From a performance standpoint, one of the key new features coming to the second release is the introduction of uplink multi-user MIMO. Multi-user MIMO is a technology that increases the capacity of a Wi-Fi link by using multiple spatial streams, allowing multiple clients to send data streams simultaneously. This increases the overall capacity of the network.
While the first release of Wi-Fi 6 supported this feature for downlink streaming, the new release is introducing uplink as well—allowing for faster upload times for applications like IoT connections and social media use.
“Traditionally you had downlink to uplink ratios in the 10:1 range: for every ten bits that were coming down to the client devices on the network, there might be one going back up the other direction. That's changing,” Robinson explains. “Today we’re seeing ratios in the 6:1 range, and we're even seeing that trend closer to the 2:1 range.”
With uplink multi-user MIMO, the Wi-Fi Alliance is hoping the Wi-Fi CERTIFIED 6 Release 2 will help support this shift in uplink traffic.
From a power perspective, Wi-Fi CERTIFIED 6 Release 2 is chock full of new features for power savings, one of the major ones being broadcast target wake time.
Broadcast target wake time is a feature that builds upon a Wi-Fi 6 feature called target wait time. This technology allows a device like a sensor to sleep for extended periods of time while agreeing with the network or access point when that device is going to wake up. In this scheme, the device can efficiently and reliably fall asleep and periodically wake up to get its traffic and go right back to sleep again.

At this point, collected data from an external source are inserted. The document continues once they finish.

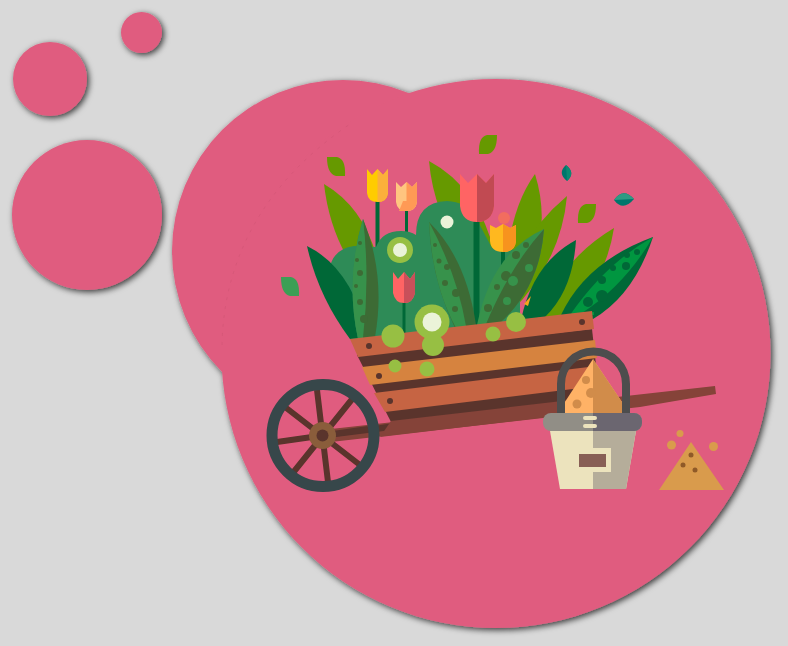
<!DOCTYPE html>
<html lang="en">
<head>
<meta charset="utf-8">
<title>Garden wheelbarrow</title>
<style>
:root{--paper:#d9d9d9;--pink:#e05c7f;--forest:#006837;--bush:#2e8b57;--olive:#669900;--emerald:#009640;--moss:#3d6b35;--lime:#97bf43;--cream:#ebf3d9;--plank:#c66443;--plank-light:#d6833f;--plank-dark:#5a342c;--shaft:#854339;--tyre:#37474a;--sand:#ffb266;--sand-dark:#d18c4a;--heap:#d99b4c}
html,body{margin:0;padding:0;overflow:hidden;background:var(--paper)}
svg{display:block;width:788px;height:646px}
.pink{fill:var(--pink)}
.forest{fill:var(--forest)}
.bush{fill:var(--bush)}
.olive{fill:var(--olive)}
.emerald{fill:var(--emerald)}
.moss{fill:var(--moss)}
.lime{fill:var(--lime)}
.cream{fill:var(--cream)}
.plank{fill:var(--plank)}
.plank-light{fill:var(--plank-light)}
.plank-dark{fill:var(--plank-dark)}
.shaft{fill:var(--shaft)}
.sand-dark{fill:var(--sand-dark)}
.heap{fill:var(--heap)}
.stem{stroke:var(--forest);fill:none}
.spokes{stroke:var(--plank-dark);stroke-width:6}
</style>
</head>
<body>
<svg viewBox="0 0 788 646" role="img" aria-label="Wheelbarrow full of tulips beside a bucket of sand">
<defs>
<filter id="soft-shadow" x="-20%" y="-20%" width="140%" height="140%">
<feDropShadow dx="2" dy="2" stdDeviation="3" flood-color="#000" flood-opacity=".75"/>
</filter>
<path id="loose-leaf" d="M-9-9H1Q10-7 9 10H0Q-9 8-9-9Z"/>
<clipPath id="bucket-right"><rect x="593" y="340" width="60" height="160"/></clipPath>
</defs>

<rect width="788" height="646" fill="var(--paper)"/>

<g id="bubbles" class="pink">
<circle cx="141.500" cy="32.500" r="20.500" filter="url(#soft-shadow)"/>
<circle cx="50" cy="79" r="37" filter="url(#soft-shadow)"/>
<circle cx="87" cy="215" r="75" filter="url(#soft-shadow)"/>
<g filter="url(#soft-shadow)">
<circle cx="343" cy="251" r="171"/>
<circle cx="496" cy="353.500" r="274.500"/>
</g>
<path d="M222 345Q225 210 350 124" fill="none" stroke="#cb5272" stroke-width="1" stroke-dasharray="3 6" opacity=".45"/>
</g>

<g id="loose-leaves">
<use href="#loose-leaf" class="olive" x="336" y="166"/>
<use href="#loose-leaf" class="olive" transform="translate(488 144) scale(-1 1)"/>
<use href="#loose-leaf" class="olive" transform="translate(587 213) scale(-1 1)"/>
<use href="#loose-leaf" fill="#3c9f55" x="290" y="286"/>
<path d="M566 165Q576 173 567 181Q557 173 566 165Z" fill="#00766c"/>
<path d="M566 165Q576 173 567 181Z" fill="#0b8a72"/>
<path d="M614 200Q623 187 634 199Q623 212 614 200Z" fill="#00766c"/>
<path d="M614 200Q623 187 634 199Z" fill="#2e9b83"/>
</g>

<g id="back-foliage">
<path class="olive" d="M324 184Q365 208 378 262L350 262Q329 228 324 184Z"/>
<path class="olive" d="M429 161Q480 188 496 258L470 262Q434 218 429 161Z"/>
<path class="olive" d="M535 174Q549 219 534 263L504 300Q505 215 535 174Z"/>
<path class="olive" d="M567 196Q561 262 510 313L492 318Q514 240 567 196Z"/>
<path class="olive" d="M614 228Q605 286 563 316L544 318Q557 262 614 228Z"/>
<path class="stem" d="M377.500 198V260" stroke-width="4"/>
<path class="stem" d="M406.500 208V245" stroke-width="3"/>
</g>

<g id="bushes" class="bush">
<path d="M329 273Q331 249 354 246L376 247Q382 231 401 231Q410 231 416 235Q416 202 447 201Q466 202 475 216L492 248L520 250V322L352 340Q336 310 329 273Z"/>
</g>

<g id="front-leaves">
<path class="forest" d="M307 246Q352 268 368 337L350 339Q318 296 307 246Z"/>
<path class="forest" d="M576 240Q573 290 545 317L521 320Q533 263 576 240Z"/>
<path class="forest" d="M653 237Q634 295 593 319L560 317Q585 262 653 237Z"/>
<path class="emerald" d="M653 237Q606 263 570 315H594V312L582 313Q625 285 653 237Z"/>
<g class="forest">
<circle cx="637" cy="252" r="3"/><circle cx="627" cy="255" r="3"/><circle cx="626" cy="266" r="4"/><circle cx="613" cy="268" r="3"/><circle cx="602" cy="280" r="4"/><circle cx="602" cy="296" r="6"/><circle cx="588" cy="302" r="5"/>
</g>

<path class="stem" d="M476.500 218V326" stroke-width="6"/>
<path class="stem" d="M503 250V284" stroke-width="4"/>
<path class="stem" d="M404 300V334" stroke-width="3"/>

<g id="left-spotted-leaf">
<path class="bush" d="M363 219Q345 278 358 339L375 337Q384 275 363 219Z"/>
<path class="moss" d="M363 219Q386 275 375 337L362 338Q369 278 363 219Z"/>
<path d="M363 219Q345 278 358 339L363 338Q370 278 363 219Z" fill="#37924b"/>
<g class="moss"><circle cx="360" cy="243" r="2"/><circle cx="357" cy="260" r="2"/><circle cx="360" cy="273" r="3"/><circle cx="356" cy="286" r="2"/><circle cx="360" cy="302" r="3"/><circle cx="364" cy="319" r="4"/></g>
</g>
<g id="middle-spotted-leaf">
<path class="moss" d="M429 222Q466 258 476 325L455 328Q431 278 429 222Z"/>
<path d="M429 222Q432 284 456 328L466 326Q457 274 429 222Z" fill="#37924b"/>
<g class="moss"><circle cx="435" cy="245" r="2"/><circle cx="439" cy="261" r="2.500"/><circle cx="447" cy="267" r="3"/><circle cx="445" cy="283" r="3"/><circle cx="456" cy="293" r="4"/><circle cx="455" cy="309" r="3"/></g>
</g>
<g id="right-spotted-leaf">
<path d="M544 229Q492 252 477 325L500 323Q540 287 544 229Z" fill="#37924b"/>
<path class="moss" d="M544 229Q511 265 486 324L500 323Q540 287 544 229Z"/>
<g class="moss"><circle cx="526" cy="245" r="3"/><circle cx="516" cy="255" r="4"/><circle cx="506" cy="276" r="5"/><circle cx="497" cy="287" r="3"/><circle cx="488" cy="308" r="4"/></g>
<g fill="#37924b"><circle cx="529" cy="268" r="4"/><circle cx="513" cy="281" r="5"/><circle cx="507" cy="301" r="4"/></g>
</g>
<path d="M531 296L528 306L524 304Z" fill="#f7a31c"/>
</g>

<g id="tulips">
<path d="M367 169L372 175L377.500 169L383 175L388 169V193Q387 202 377.500 202Q368 202 367 193Z" fill="#fc0"/>
<path d="M377.500 169L383 175L388 169V193Q387 202 377.500 202Z" fill="#fbb03b"/>
<path d="M396 182L401 187L406.500 182L412 187L417 182V202Q416 211 406.500 211Q397 211 396 202Z" fill="#ffc57f"/>
<path d="M406.500 182L412 187L417 182V202Q416 211 406.500 211H399L403 201H406.500Z" fill="#ff9a55"/>
<path d="M460 174L468 183L477 174L486 183L494 174V206Q492 222 477 222Q462 222 460 206Z" fill="#ff6464"/>
<path d="M477 174L486 183L494 174V206Q492 222 477 222Z" fill="#c14a52"/>
<path d="M393 272L398 279L404 272L410 279L415 272V293Q413 303 404 303Q395 303 393 293Z" fill="#ff6464"/>
<path d="M404 272L410 279L415 272V293Q413 303 404 303Z" fill="#c9505a"/>
<circle cx="504" cy="218" r="6" fill="#f26d5f"/>
<path d="M490 225L496 228L503 224L510 228L516 225V241Q515 252 503 252Q491 252 490 241Z" fill="#ffb81f"/>
<path d="M503 224L510 228L516 225V241Q515 252 503 252Z" fill="#f7931e"/>
</g>

<g id="wheelbarrow">
<polygon class="shaft" points="322,430 715,386 716,394 640,407 322,443"/>
<polygon class="plank-dark" points="328,433 400,422 400,429 328,438"/>
<polygon class="plank-dark" points="357,355 592,329 597,374 574,404 391,422"/>
<polygon class="plank" points="350,339 592,311 594,329 358,357"/>
<polygon class="plank-light" points="362,367 595,340 597,358 370,385"/>
<polygon class="plank" points="374,393 597,366 597,386 385,412"/>
<polygon class="shaft" points="391,421 597,397 597,411 380,437"/>
<g class="plank-dark"><circle cx="369" cy="346" r="3"/><circle cx="582" cy="322" r="3"/><circle cx="379" cy="376" r="3"/><circle cx="390" cy="401" r="3"/></g>
</g>

<g id="round-blossoms">
<g class="lime">
<circle cx="400" cy="250" r="13"/><circle cx="432" cy="322" r="17.500"/><circle cx="393" cy="336" r="11.500"/><circle cx="433" cy="345" r="11"/><circle cx="395" cy="366" r="6.500"/><circle cx="427" cy="369" r="7.500"/><circle cx="493" cy="334" r="7.500"/><circle cx="516" cy="322" r="10"/>
</g>
<g class="cream"><circle cx="400" cy="250" r="7"/><circle cx="432" cy="322" r="9.500"/><circle cx="447" cy="222" r="6.500"/></g>
</g>

<g id="wheel">
<g class="spokes">
<path d="M317 390L328 482M277 442L368 429M353 398L292 474M285 407L360 465"/>
</g>
<circle cx="323" cy="435.500" r="51" fill="none" stroke="var(--tyre)" stroke-width="11"/>
<circle cx="322.500" cy="435.500" r="13.500" fill="#8a5d3b"/>
<circle class="plank-dark" cx="322.500" cy="435.500" r="6"/>
</g>

<g id="bucket">
<polygon points="593,359 630,414 557,414" fill="var(--sand)"/>
<polygon class="sand-dark" points="593,359 630,414 593,414"/>
<g class="sand-dark"><circle cx="586" cy="380" r="4"/><circle cx="577" cy="404" r="4.500"/><circle cx="591" cy="393" r="5"/></g>
<path d="M561 415V384A32.500 32.500 0 0 1 626 384V415" fill="none" stroke="#4d4d4d" stroke-width="8"/>
<polygon points="550,431 636,431 626,489 560,489" fill="#ece3bd"/>
<polygon points="593,431 636,431 626,489 593,489" fill="#b5ad9a"/>
<path d="M593 448H611V472H593Z" fill="#ece3bd"/>
<rect x="579" y="454" width="27" height="13" fill="#885f55"/>
<rect x="543" y="413" width="99" height="18" rx="8" fill="#918e86"/>
<rect x="543" y="413" width="99" height="18" rx="8" fill="#6b6670" clip-path="url(#bucket-right)"/>
<path d="M585 418H595M585 426H595" stroke="#ece3bd" stroke-width="4" stroke-linecap="round"/>
</g>

<g id="sand-heap" class="heap">
<polygon points="691,442 724,490 659,490"/>
<circle cx="671.500" cy="445" r="4.500"/><circle cx="680" cy="433.500" r="3.500"/><circle cx="713.500" cy="446.500" r="4.500"/>
<g fill="#8f5a28"><circle cx="691" cy="455" r="2.500"/><circle cx="683" cy="465" r="2.500"/><circle cx="695" cy="470" r="2.500"/></g>
</g>
</svg>
</body>
</html>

This maximizes power savings by minimizing the amount of on-time for a device. Broadcast target wake time builds on this by now allowing a network to coordinate this sleep behavior with multiple devices simultaneously within a wakeup window.
This may not seem like a feat considering that MCUs and other devices have long included sleep modes to improve battery life. The difference, however, lies in the way the network responds to these sleeping devices.
Robinson explains, “The difference is the level of coordination happening between the network itself and the clients. In legacy approaches, when a device goes to sleep, the network might assume that the client device has gone somewhere else and left the network entirely. So that device might be disassociated, meaning that when the sensor wakes up, it has to now reassociate to the network, get security, get an updated key, get an IP address—all of these various things that need to happen to actually establish connectivity.”
He continues, “With Wi-Fi 6 features, the client devices are able to say, ‘Okay, I am going to sleep. You should expect that I might sleep for a day at a time.’ That means that the network can maintain that associated state so when a device does wake up, it's sending far less traffic before I would call management or administrative traffic.”
In this way, Wi-Fi Certified 6 Release 2 can provide even more power savings than legacy options—including previous generations of Wi-Fi.
Major semiconductor players have already voiced their support of Wi-Fi CERTIFIED 6 Release 2, including Broadcom, Infineon, Intel, NXP, onsemi, and Qualcomm. According to the Wi-Fi Alliance press release, this new protocol is geared to smooth connectivity for streaming services, video conferencing, uploads, and gaming.
This content was originally published here.